DIRECTIONS:
Your answer should repeat the entries in full, exactly as given, with no pictures.

________________________

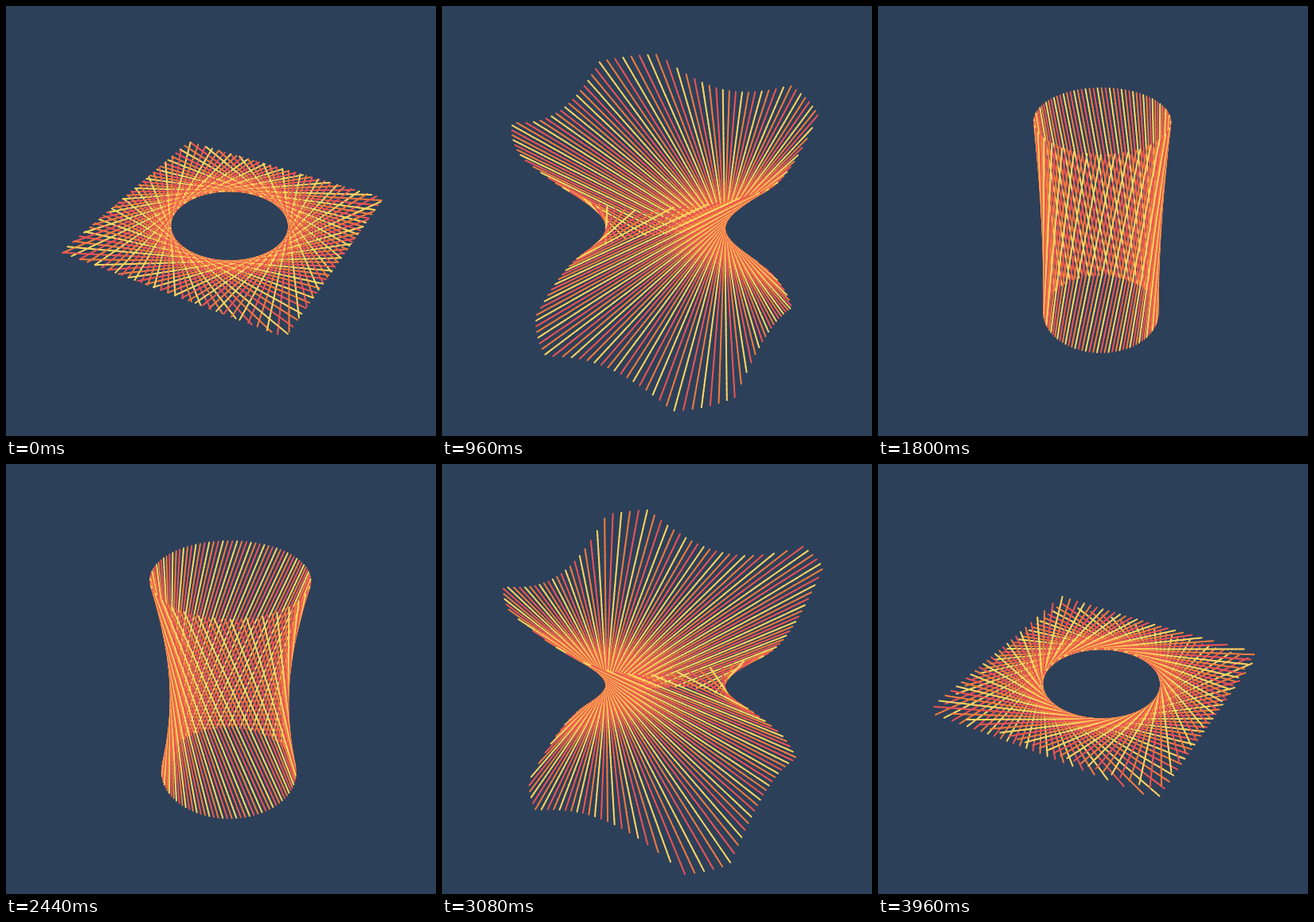
Write an HTML page with a canvas that moves like this. It is 540 px wide and 540 px high and loops after 4 s.

```html
<!DOCTYPE html>
<html lang="en">
<head>
<meta charset="utf-8">
<title>Ruled hyperboloid</title>
<style>
  html, body { margin: 0; width: 100%; height: 100%; overflow: hidden; background: #2d4059; }
  canvas { display: block; }
</style>
</head>
<body>
<canvas id="stage" width="540" height="540"></canvas>
<script>
const ctx = document.getElementById('stage').getContext('2d');

const LINES = 99, PIECES = 60, RADIUS = 0.25;
const STEPS = 100, STEP_MS = 40;
const COLORS = ['#ea5455', '#f07b3f', '#ffd460'];

const dot = (a, b) => a[0] * b[0] + a[1] * b[1] + a[2] * b[2];

// Axes of a camera looking along -direction, with z upward.
function cameraAxes(direction) {
  const size = Math.hypot(...direction);
  const [x, y, z] = direction.map(v => v / size);
  const flat = Math.hypot(x, y);
  return {
    toward: [x, y, z],
    right: [-y / flat, x / flat, 0],
    up: [-x * z / flat, -y * z / flat, flat]
  };
}

// The camera aims slightly beside the centre of the unit cube,
// so that the projected cube sits in the middle of the view.
const EYE = [1.3, -2.4, 2];
const AIM_LEFT = 0.0354, AIM_DOWN = 0.0552;
const SCALE = 1005, VIEW_X = 270, VIEW_Y = 290;

const centered = cameraAxes(EYE);
const aim = EYE.map((_, i) => -AIM_LEFT * centered.right[i] - AIM_DOWN * centered.up[i]);
const camera = cameraAxes(EYE.map((v, i) => v - aim[i]));

function project(p) {
  const offset = p.map((v, i) => v - EYE[i]);
  const depth = -dot(offset, camera.toward);
  return {
    x: VIEW_X + SCALE * dot(offset, camera.right) / depth,
    y: VIEW_Y - SCALE * dot(offset, camera.up) / depth,
    depth
  };
}

// Distance from a point inside the cube to its surface along a direction.
const reach = (p, d) =>
  Math.min(...d.map((v, i) => (0.5 - p[i] * Math.sign(v)) / Math.abs(v)));

function lineSegments(index, tilt) {
  const angle = 2 * Math.PI * index / LINES;
  const c = Math.cos(angle), s = Math.sin(angle);
  const origin = [RADIUS * c, RADIUS * s, 0];
  const dir = [-s * Math.cos(tilt), c * Math.cos(tilt), Math.sin(tilt)];
  const start = -reach(origin, dir.map(v => -v));
  const length = reach(origin, dir) - start;
  const segments = [];
  let previous = null;
  for (let i = 0; i <= PIECES; i++) {
    const along = start + length * i / PIECES;
    const point = project(origin.map((v, axis) => v + along * dir[axis]));
    if (previous) {
      segments.push({
        from: previous, to: point,
        depth: previous.depth + point.depth,
        color: COLORS[index % 3]
      });
    }
    previous = point;
  }
  return segments;
}

function draw(tilt) {
  const segments = [];
  for (let i = 0; i < LINES; i++) segments.push(...lineSegments(i, tilt));
  segments.sort((a, b) => b.depth - a.depth);

  ctx.fillStyle = '#2d4059';
  ctx.fillRect(0, 0, 540, 540);
  ctx.lineWidth = 2;
  ctx.lineCap = 'round';
  for (const { from, to, color } of segments) {
    ctx.strokeStyle = color;
    ctx.beginPath();
    ctx.moveTo(from.x, from.y);
    ctx.lineTo(to.x, to.y);
    ctx.stroke();
  }
}

let shown = -1;
function tick(now) {
  const step = Math.floor((now + 0.5) / STEP_MS) % STEPS;
  if (step !== shown) {
    shown = step;
    draw(Math.PI * step / STEPS);
  }
  requestAnimationFrame(tick);
}
draw(0);
requestAnimationFrame(tick);
</script>
</body>
</html>
```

________________________

SOLUTION BELOW:
Write an HTML page with a canvas that moves like this. It is 540 px wide and 540 px high and loops after 4 s.

```html
<!DOCTYPE html>
<html lang="en">
<head>
<meta charset="utf-8">
<title>Ruled hyperboloid</title>
<style>
  html, body { margin: 0; width: 100%; height: 100%; overflow: hidden; background: #2d4059; }
  canvas { display: block; }
</style>
</head>
<body>
<canvas id="stage" width="540" height="540"></canvas>
<script>
const ctx = document.getElementById('stage').getContext('2d');

const LINES = 99, PIECES = 60, RADIUS = 0.25;
const STEPS = 100, STEP_MS = 40;
const COLORS = ['#ea5455', '#f07b3f', '#ffd460'];

const dot = (a, b) => a[0] * b[0] + a[1] * b[1] + a[2] * b[2];

// Axes of a camera looking along -direction, with z upward.
function cameraAxes(direction) {
  const size = Math.hypot(...direction);
  const [x, y, z] = direction.map(v => v / size);
  const flat = Math.hypot(x, y);
  return {
    toward: [x, y, z],
    right: [-y / flat, x / flat, 0],
    up: [-x * z / flat, -y * z / flat, flat]
  };
}

// The camera aims slightly beside the centre of the unit cube,
// so that the projected cube sits in the middle of the view.
const EYE = [1.3, -2.4, 2];
const AIM_LEFT = 0.0354, AIM_DOWN = 0.0552;
const SCALE = 1005, VIEW_X = 270, VIEW_Y = 290;

const centered = cameraAxes(EYE);
const aim = EYE.map((_, i) => -AIM_LEFT * centered.right[i] - AIM_DOWN * centered.up[i]);
const camera = cameraAxes(EYE.map((v, i) => v - aim[i]));

function project(p) {
  const offset = p.map((v, i) => v - EYE[i]);
  const depth = -dot(offset, camera.toward);
  return {
    x: VIEW_X + SCALE * dot(offset, camera.right) / depth,
    y: VIEW_Y - SCALE * dot(offset, camera.up) / depth,
    depth
  };
}

// Distance from a point inside the cube to its surface along a direction.
const reach = (p, d) =>
  Math.min(...d.map((v, i) => (0.5 - p[i] * Math.sign(v)) / Math.abs(v)));

function lineSegments(index, tilt) {
  const angle = 2 * Math.PI * index / LINES;
  const c = Math.cos(angle), s = Math.sin(angle);
  const origin = [RADIUS * c, RADIUS * s, 0];
  const dir = [-s * Math.cos(tilt), c * Math.cos(tilt), Math.sin(tilt)];
  const start = -reach(origin, dir.map(v => -v));
  const length = reach(origin, dir) - start;
  const segments = [];
  let previous = null;
  for (let i = 0; i <= PIECES; i++) {
    const along = start + length * i / PIECES;
    const point = project(origin.map((v, axis) => v + along * dir[axis]));
    if (previous) {
      segments.push({
        from: previous, to: point,
        depth: previous.depth + point.depth,
        color: COLORS[index % 3]
      });
    }
    previous = point;
  }
  return segments;
}

function draw(tilt) {
  const segments = [];
  for (let i = 0; i < LINES; i++) segments.push(...lineSegments(i, tilt));
  segments.sort((a, b) => b.depth - a.depth);

  ctx.fillStyle = '#2d4059';
  ctx.fillRect(0, 0, 540, 540);
  ctx.lineWidth = 2;
  ctx.lineCap = 'round';
  for (const { from, to, color } of segments) {
    ctx.strokeStyle = color;
    ctx.beginPath();
    ctx.moveTo(from.x, from.y);
    ctx.lineTo(to.x, to.y);
    ctx.stroke();
  }
}

let shown = -1;
function tick(now) {
  const step = Math.floor((now + 0.5) / STEP_MS) % STEPS;
  if (step !== shown) {
    shown = step;
    draw(Math.PI * step / STEPS);
  }
  requestAnimationFrame(tick);
}
draw(0);
requestAnimationFrame(tick);
</script>
</body>
</html>
```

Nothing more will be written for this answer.